Workplace diversity is the new normal.
It has now been more than 50 years since the first modern gay rights movement at Stonewall, a protest against police raids and brutality initiated by patrons of The Stonewall Inn in New York City. The LGBTQIA+ community has since made significant progress in securing greater social visibility, equal rights, and acceptance and equality at work. Yet, there is still considerable discrimination – and, in several countries, discriminatory laws – against the LGBTQIA+ community.
According to Human Rights Watch, “at least 68 countries still have national laws criminalizing same-sex relations between consenting adults” and “at least nine countries have national laws criminalizing forms of gender expression that target transgender and gender nonconforming people.” The legal penalties vary, but can include life imprisonment and even the death penalty in certain countries.
Even in countries that deem discriminating against LGBTQIA+ people to be illegal, members of the community continue to face considerable challenges in the workplace – to the extent that feeling confident about their career progression, being upfront about their orientation (particularly as they move into management roles), and finding workplace cultures that are genuinely inclusive are still not common sentiments.
In fact, as recently as 2019, research by the Organisation for Economic Co-operation and Development (OECD) revealed that gay applicants in OECD countries are approximately 50% less likely to be called for a job interview than their straight counterparts. The study also found that they earn 4% less than their heterosexual peers on average, and that they are 11% less likely to hold higher leadership positions.
What can be done now?
Though progress has definitely been made on building inclusive, supportive cultures for LGBTQIA+ talent at the workplace, there’s still a long way to go.

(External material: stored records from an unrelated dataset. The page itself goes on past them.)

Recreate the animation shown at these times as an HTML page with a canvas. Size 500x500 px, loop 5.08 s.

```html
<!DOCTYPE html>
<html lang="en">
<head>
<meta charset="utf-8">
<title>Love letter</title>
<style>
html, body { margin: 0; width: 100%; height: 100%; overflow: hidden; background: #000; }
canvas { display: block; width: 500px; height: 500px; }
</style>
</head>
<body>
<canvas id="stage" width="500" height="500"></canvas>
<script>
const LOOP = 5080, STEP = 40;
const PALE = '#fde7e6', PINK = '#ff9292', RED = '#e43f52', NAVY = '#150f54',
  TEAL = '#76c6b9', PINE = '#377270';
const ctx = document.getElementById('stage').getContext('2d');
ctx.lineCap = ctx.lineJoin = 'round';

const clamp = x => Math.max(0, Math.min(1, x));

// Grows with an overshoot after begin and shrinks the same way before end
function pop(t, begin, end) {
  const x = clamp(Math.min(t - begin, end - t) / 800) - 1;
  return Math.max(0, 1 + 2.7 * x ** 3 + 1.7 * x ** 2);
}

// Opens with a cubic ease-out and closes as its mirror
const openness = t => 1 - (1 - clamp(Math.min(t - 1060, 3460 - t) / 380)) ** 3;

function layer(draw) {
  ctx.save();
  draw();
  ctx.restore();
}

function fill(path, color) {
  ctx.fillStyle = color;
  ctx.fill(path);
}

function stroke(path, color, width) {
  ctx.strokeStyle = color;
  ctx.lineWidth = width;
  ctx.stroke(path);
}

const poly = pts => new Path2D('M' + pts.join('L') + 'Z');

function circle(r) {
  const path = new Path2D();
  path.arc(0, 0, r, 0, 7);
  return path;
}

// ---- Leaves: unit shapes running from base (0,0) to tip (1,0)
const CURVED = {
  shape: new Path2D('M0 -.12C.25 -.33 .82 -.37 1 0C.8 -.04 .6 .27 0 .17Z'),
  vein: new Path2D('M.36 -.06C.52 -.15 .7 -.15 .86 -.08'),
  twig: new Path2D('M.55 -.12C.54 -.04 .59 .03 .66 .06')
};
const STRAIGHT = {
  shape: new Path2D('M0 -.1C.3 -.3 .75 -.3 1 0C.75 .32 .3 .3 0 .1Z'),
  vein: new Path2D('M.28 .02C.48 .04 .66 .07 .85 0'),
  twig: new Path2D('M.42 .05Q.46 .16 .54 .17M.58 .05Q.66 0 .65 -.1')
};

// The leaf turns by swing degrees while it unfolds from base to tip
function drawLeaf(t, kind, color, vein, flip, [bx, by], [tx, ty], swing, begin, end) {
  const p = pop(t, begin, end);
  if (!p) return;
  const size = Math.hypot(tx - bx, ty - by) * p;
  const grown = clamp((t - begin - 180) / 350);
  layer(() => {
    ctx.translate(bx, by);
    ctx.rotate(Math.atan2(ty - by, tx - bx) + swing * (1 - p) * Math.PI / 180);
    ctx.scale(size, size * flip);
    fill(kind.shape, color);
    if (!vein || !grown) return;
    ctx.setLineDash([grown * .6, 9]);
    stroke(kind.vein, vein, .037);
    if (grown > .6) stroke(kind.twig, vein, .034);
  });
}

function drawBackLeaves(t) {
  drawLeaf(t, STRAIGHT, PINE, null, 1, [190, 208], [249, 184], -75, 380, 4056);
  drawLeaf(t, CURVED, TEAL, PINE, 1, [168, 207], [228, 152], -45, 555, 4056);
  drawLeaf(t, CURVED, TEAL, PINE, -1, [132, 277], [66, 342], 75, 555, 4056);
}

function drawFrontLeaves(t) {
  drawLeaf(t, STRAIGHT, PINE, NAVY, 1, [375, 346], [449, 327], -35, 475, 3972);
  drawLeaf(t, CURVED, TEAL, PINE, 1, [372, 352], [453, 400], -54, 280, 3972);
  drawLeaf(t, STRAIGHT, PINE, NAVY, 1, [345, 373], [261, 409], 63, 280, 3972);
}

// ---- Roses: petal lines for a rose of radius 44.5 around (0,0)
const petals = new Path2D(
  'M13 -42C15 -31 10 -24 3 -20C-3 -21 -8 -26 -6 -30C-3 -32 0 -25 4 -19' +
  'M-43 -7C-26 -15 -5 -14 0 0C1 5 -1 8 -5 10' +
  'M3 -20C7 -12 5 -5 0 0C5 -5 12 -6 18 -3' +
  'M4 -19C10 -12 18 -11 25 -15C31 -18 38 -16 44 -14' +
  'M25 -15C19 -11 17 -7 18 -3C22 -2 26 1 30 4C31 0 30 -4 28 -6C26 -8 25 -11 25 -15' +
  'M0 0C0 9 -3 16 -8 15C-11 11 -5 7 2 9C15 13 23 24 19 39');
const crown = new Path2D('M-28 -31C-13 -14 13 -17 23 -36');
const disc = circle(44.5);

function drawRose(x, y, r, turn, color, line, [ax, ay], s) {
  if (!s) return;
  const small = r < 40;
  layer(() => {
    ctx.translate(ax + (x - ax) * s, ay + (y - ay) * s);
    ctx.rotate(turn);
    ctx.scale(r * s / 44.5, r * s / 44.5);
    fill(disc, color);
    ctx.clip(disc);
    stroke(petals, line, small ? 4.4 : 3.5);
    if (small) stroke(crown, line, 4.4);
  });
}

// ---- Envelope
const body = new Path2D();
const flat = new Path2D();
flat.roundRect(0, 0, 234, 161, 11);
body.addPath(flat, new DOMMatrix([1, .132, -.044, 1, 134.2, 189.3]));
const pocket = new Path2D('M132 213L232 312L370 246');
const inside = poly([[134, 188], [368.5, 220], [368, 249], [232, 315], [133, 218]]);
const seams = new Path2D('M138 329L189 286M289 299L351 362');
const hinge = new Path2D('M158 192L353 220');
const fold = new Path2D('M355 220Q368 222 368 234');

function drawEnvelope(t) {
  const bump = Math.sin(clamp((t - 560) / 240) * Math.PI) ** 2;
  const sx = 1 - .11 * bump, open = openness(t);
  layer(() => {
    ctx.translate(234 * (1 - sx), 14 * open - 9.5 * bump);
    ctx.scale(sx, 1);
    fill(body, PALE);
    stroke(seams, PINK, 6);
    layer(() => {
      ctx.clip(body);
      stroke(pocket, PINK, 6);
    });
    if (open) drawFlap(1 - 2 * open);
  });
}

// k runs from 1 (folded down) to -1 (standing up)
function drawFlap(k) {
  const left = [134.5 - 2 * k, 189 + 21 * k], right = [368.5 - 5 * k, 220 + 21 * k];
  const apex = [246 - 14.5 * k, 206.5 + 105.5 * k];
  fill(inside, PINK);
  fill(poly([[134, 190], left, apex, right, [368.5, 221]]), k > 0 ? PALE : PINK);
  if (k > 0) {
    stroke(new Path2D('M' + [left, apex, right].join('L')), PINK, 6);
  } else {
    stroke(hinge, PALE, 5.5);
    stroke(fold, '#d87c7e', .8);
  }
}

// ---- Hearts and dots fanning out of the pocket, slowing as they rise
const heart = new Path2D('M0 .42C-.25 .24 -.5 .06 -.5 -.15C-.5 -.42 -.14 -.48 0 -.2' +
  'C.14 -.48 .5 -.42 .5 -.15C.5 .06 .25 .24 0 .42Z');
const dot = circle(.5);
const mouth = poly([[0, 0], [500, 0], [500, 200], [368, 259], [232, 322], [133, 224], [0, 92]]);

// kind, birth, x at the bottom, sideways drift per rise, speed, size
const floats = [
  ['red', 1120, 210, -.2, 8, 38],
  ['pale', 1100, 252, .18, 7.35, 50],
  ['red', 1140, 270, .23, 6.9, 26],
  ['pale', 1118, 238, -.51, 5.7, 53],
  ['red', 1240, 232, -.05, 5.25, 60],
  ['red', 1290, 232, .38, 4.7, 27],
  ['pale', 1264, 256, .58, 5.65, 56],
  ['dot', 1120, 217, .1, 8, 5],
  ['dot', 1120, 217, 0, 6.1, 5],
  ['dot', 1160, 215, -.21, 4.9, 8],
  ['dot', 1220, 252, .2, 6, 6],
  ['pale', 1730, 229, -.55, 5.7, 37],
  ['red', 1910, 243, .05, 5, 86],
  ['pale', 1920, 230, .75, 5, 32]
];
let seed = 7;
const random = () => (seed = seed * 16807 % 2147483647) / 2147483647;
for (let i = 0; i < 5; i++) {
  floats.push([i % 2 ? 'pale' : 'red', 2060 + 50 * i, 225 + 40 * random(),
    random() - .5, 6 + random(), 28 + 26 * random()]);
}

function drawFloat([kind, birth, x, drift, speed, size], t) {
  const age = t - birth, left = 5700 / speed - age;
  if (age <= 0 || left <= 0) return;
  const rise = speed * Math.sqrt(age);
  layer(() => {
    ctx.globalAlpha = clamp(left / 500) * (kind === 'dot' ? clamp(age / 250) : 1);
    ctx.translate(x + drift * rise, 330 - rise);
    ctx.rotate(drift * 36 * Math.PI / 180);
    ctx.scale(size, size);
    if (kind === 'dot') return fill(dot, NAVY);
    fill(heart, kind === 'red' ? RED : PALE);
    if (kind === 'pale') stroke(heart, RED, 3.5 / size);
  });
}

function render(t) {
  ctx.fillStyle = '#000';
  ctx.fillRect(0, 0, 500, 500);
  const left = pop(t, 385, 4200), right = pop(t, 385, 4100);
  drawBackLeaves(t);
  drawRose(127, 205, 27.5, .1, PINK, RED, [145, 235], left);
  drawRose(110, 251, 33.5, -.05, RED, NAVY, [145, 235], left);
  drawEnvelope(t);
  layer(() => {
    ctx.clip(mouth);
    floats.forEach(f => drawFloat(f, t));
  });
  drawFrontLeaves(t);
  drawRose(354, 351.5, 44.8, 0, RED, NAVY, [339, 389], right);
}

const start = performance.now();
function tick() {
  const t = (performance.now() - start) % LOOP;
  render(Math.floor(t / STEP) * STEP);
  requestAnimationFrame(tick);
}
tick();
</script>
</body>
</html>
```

Thankfully, business leaders around the world are now beginning to really recognize diversity – in all its forms – as a key competitive advantage. With good reason. Diverse perspectives drive creativity and innovation, and foster a feeling of self-worth among employees – a feeling that their opinion matters, which in turn motivates them to put in their best effort and stick around.
So, how can leaders foster a fearless, inclusive work culture? Here are a few tips.
Walk the talk
Employees can very easily spot unauthentic behavior – which means that fostering an environment where authenticity is the norm starts with leaders walking the talk. Encouraging employees to be authentic helps create an open, safe work culture that goes a long way toward setting the foundation for a supportive community. Leaders who set the example for authentic interactions inspire their teams to aim high. In fact, leaders who fail to practice what they preach risk losing talent.
Openly LGBTQIA+ leaders such as Jeff Gennette, CEO of Macy’s; Stacey Friedman, Executive Vice President and General Counsel at JPMorgan Chase; and Tim Cook, CEO of Apple, have been open about their identity at work, and actively advocate for the LGBTQIA+ community.
From vision and objectives, to understanding underrepresented job seekers, and designing an inclusive approach to hiring, we’ve got you covered.
Looking To Up Your DE&I Game?
From vision and objectives, to understanding underrepresented job seekers, and designing an inclusive approach to hiring, we’ve got you covered.Read more
Inspire engaged communities
Inclusive workplaces require a foundation of closely knit, supportive communities that are empowered by strong, authentic leaders. Such engaged workforces are not only empathetic, they are also quick to respond to varied individuals’ needs. Thus, it is important for leaders to ensure that they align their organizations’ DE&I goals to their overall corporate strategy.
This shows a strong commitment to inclusion, empowering employees to take charge and enact change.
Encourage open discussions
The stress of discrimination and the relentless battle for equal rights is no doubt overwhelming for the LGBTQIA+ community – or any other minority groups. Therefore, it’s crucial for leaders to support and engage in honest discussions that clearly let members of the community know that they are heard, understood, and supported at their workplace – and that, most importantly, they stand as much of an opportunity as anyone else to excel there, too. This also empowers employees to ask difficult questions, understand different sensitivities, and find ways to learn and grow together.
Leaders who build such an open environment also encourage a generally empathetic and open workplace for all their employees, who then feel motivated to work together to transcend challenges and exceed goals.
Looking ahead, the situation is obviously still far from ideal. There are numerous challenges that the LGBTQIA+ community will continue to face in the coming months and years. Hard-earned rights, too, may not always be permanent, as battles such as these are often fought on a slippery slope.
That makes it all the more important for companies to make every effort to nurture and reinforce the value of diverse individuals. Of course, this requires bold leadership – but the benefits by way of talent acquisition and a healthier, more productive workforce are manifold. Promoting authenticity, encouraging diverse yet engaged communities, and encouraging open dialogues on important issues are all great ways to get started on promoting a more inclusive work environment for LGBTQIA+ people.